- **WHAT IS EXPECTED**
Exactly as written, copy the lines that run from the start of the data below to the line containing "var(--crust); stroke-width: 1.5;", both ends included.

___ RECORDS SHOWN ___

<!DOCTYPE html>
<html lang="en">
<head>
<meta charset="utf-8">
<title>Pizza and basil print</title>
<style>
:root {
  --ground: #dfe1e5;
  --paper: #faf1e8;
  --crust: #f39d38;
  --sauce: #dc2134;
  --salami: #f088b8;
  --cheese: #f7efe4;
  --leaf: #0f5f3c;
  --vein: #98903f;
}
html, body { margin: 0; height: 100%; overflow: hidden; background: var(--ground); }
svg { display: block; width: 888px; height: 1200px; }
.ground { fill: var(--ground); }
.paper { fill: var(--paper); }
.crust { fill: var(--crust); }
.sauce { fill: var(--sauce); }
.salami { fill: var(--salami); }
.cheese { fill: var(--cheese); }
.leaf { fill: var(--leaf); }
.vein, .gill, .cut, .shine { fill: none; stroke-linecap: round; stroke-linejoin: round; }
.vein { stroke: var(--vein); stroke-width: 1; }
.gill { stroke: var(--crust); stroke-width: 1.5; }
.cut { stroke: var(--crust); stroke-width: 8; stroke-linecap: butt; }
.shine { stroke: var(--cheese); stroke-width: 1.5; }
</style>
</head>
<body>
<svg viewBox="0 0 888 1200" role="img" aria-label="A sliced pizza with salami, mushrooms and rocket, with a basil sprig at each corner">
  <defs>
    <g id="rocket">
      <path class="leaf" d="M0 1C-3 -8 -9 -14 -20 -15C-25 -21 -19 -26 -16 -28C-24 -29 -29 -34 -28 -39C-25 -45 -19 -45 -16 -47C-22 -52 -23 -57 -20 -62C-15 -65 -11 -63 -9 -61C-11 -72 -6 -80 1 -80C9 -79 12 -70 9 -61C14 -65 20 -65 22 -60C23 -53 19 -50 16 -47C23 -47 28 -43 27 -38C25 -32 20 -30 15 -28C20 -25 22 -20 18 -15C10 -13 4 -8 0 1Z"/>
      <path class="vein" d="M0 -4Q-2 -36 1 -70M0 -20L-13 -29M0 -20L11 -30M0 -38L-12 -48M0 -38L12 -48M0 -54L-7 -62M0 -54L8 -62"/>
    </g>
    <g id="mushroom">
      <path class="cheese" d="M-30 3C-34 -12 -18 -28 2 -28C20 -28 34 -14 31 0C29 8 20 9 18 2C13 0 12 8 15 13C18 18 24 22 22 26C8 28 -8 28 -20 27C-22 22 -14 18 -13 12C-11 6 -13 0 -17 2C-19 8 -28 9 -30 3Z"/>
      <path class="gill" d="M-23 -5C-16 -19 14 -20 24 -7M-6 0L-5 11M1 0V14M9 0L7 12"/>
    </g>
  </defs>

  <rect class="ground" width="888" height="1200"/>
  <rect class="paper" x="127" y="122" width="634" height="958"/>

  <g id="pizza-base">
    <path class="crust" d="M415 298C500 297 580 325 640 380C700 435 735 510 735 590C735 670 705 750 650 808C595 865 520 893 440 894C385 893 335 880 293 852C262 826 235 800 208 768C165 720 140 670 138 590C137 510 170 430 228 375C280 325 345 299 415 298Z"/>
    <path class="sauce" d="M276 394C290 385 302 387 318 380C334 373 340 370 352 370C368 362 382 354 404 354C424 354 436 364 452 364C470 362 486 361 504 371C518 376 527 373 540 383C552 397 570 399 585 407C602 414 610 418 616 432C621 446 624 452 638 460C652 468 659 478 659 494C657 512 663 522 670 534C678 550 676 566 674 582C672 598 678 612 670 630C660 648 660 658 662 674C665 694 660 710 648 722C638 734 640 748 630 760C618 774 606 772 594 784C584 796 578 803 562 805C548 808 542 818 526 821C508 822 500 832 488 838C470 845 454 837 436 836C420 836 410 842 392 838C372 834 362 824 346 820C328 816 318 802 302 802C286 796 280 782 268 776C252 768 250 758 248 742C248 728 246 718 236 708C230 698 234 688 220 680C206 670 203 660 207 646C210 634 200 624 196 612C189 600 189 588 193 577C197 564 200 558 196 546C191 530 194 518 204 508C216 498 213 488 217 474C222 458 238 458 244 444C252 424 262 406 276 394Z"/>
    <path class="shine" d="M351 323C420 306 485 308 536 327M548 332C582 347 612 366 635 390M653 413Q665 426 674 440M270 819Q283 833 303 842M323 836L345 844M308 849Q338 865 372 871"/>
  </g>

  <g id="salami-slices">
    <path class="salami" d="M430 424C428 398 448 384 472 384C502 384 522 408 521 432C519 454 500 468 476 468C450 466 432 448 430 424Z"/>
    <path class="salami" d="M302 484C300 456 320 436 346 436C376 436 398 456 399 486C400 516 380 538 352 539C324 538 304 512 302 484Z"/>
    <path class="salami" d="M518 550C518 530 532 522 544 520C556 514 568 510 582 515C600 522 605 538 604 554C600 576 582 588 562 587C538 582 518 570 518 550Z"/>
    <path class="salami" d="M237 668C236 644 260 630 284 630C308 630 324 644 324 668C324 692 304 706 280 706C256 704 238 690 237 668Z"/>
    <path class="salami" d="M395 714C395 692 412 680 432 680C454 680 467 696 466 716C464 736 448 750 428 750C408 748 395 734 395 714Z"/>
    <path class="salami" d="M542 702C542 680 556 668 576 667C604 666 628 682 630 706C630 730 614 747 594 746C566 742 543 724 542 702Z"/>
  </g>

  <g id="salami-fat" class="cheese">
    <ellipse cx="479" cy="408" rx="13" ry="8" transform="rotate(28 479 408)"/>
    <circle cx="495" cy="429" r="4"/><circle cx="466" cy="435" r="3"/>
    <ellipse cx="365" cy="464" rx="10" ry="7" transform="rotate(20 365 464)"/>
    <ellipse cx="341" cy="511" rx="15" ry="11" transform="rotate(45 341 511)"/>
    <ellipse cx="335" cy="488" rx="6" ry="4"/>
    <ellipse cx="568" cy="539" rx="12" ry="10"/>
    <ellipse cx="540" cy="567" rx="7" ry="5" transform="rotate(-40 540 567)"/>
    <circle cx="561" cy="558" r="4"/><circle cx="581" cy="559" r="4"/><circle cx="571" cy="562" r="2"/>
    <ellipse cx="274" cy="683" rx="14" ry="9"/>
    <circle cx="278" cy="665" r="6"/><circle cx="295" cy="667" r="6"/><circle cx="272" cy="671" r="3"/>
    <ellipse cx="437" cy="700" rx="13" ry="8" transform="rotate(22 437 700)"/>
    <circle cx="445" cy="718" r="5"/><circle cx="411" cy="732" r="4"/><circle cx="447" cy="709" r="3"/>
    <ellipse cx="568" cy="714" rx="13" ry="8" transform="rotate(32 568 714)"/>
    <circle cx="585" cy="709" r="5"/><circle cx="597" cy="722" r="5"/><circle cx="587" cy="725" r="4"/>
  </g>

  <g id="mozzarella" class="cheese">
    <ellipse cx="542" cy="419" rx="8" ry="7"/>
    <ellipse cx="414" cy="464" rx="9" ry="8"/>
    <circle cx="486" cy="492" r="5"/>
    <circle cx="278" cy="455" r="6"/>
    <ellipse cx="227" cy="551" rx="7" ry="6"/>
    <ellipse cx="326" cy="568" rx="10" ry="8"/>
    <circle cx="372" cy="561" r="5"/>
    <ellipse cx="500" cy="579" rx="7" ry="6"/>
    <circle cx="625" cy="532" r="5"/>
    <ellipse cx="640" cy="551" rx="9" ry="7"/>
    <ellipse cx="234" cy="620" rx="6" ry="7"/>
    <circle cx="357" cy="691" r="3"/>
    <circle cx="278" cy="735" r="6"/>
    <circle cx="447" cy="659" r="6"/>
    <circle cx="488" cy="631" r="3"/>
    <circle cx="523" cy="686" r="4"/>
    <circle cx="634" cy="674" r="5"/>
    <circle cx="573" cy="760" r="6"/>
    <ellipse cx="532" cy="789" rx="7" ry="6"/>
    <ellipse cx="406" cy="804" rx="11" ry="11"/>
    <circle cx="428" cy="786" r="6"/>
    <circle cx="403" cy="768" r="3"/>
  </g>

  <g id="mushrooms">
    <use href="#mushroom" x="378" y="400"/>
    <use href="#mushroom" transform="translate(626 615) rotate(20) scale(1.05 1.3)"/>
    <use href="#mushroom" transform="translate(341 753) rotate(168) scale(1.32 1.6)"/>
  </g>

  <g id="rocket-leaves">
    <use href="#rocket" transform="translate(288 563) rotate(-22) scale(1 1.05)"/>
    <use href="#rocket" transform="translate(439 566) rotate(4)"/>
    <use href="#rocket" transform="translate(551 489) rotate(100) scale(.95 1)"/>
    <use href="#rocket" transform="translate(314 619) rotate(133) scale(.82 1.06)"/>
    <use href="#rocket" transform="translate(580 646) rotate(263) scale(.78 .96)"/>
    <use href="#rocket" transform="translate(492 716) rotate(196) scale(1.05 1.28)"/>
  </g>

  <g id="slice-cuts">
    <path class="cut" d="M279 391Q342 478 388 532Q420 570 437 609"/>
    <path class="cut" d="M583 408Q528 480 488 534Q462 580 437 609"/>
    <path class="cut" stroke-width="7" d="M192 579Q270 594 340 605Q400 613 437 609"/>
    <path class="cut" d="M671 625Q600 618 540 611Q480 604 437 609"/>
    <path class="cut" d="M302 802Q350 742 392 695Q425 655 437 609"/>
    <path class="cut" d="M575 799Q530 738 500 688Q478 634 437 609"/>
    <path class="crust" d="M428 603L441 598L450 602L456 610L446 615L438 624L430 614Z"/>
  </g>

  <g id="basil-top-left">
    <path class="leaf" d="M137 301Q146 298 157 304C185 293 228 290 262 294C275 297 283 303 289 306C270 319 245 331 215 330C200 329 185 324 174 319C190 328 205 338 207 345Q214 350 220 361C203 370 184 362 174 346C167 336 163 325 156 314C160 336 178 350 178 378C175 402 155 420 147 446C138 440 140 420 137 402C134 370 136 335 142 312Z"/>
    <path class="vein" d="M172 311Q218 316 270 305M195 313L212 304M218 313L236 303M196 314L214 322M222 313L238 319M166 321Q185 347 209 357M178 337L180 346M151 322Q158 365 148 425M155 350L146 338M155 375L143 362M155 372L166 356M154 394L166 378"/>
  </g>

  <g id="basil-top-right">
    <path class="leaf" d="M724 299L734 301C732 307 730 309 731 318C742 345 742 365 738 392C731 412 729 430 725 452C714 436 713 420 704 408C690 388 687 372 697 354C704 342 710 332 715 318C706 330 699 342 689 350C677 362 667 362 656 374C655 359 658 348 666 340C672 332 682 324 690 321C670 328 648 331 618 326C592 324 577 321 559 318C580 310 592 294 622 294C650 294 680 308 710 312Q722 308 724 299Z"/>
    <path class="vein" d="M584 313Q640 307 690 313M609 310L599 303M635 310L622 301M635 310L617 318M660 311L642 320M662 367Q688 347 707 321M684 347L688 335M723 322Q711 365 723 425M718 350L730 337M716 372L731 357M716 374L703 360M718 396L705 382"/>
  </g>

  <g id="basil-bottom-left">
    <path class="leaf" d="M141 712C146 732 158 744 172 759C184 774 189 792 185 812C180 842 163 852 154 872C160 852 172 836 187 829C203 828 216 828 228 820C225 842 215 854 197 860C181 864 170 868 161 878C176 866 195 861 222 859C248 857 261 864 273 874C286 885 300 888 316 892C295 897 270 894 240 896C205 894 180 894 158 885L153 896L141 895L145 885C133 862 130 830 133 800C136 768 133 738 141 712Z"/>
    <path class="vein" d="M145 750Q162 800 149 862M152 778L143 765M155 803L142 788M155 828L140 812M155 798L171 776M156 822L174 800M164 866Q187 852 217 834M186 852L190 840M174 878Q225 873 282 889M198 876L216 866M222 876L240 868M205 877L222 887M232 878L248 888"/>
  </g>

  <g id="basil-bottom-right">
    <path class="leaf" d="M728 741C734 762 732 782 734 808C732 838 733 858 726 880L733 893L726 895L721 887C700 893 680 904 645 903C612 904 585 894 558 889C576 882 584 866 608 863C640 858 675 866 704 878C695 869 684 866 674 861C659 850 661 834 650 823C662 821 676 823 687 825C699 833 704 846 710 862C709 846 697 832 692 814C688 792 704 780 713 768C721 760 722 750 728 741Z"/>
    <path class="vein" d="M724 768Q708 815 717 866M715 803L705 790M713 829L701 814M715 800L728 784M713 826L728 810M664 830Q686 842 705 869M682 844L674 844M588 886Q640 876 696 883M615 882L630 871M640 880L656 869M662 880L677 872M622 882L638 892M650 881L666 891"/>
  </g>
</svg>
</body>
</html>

___

- **SOLUTION**
<!DOCTYPE html>
<html lang="en">
<head>
<meta charset="utf-8">
<title>Pizza and basil print</title>
<style>
:root {
  --ground: #dfe1e5;
  --paper: #faf1e8;
  --crust: #f39d38;
  --sauce: #dc2134;
  --salami: #f088b8;
  --cheese: #f7efe4;
  --leaf: #0f5f3c;
  --vein: #98903f;
}
html, body { margin: 0; height: 100%; overflow: hidden; background: var(--ground); }
svg { display: block; width: 888px; height: 1200px; }
.ground { fill: var(--ground); }
.paper { fill: var(--paper); }
.crust { fill: var(--crust); }
.sauce { fill: var(--sauce); }
.salami { fill: var(--salami); }
.cheese { fill: var(--cheese); }
.leaf { fill: var(--leaf); }
.vein, .gill, .cut, .shine { fill: none; stroke-linecap: round; stroke-linejoin: round; }
.vein { stroke: var(--vein); stroke-width: 1; }
.gill { stroke: var(--crust); stroke-width: 1.5; }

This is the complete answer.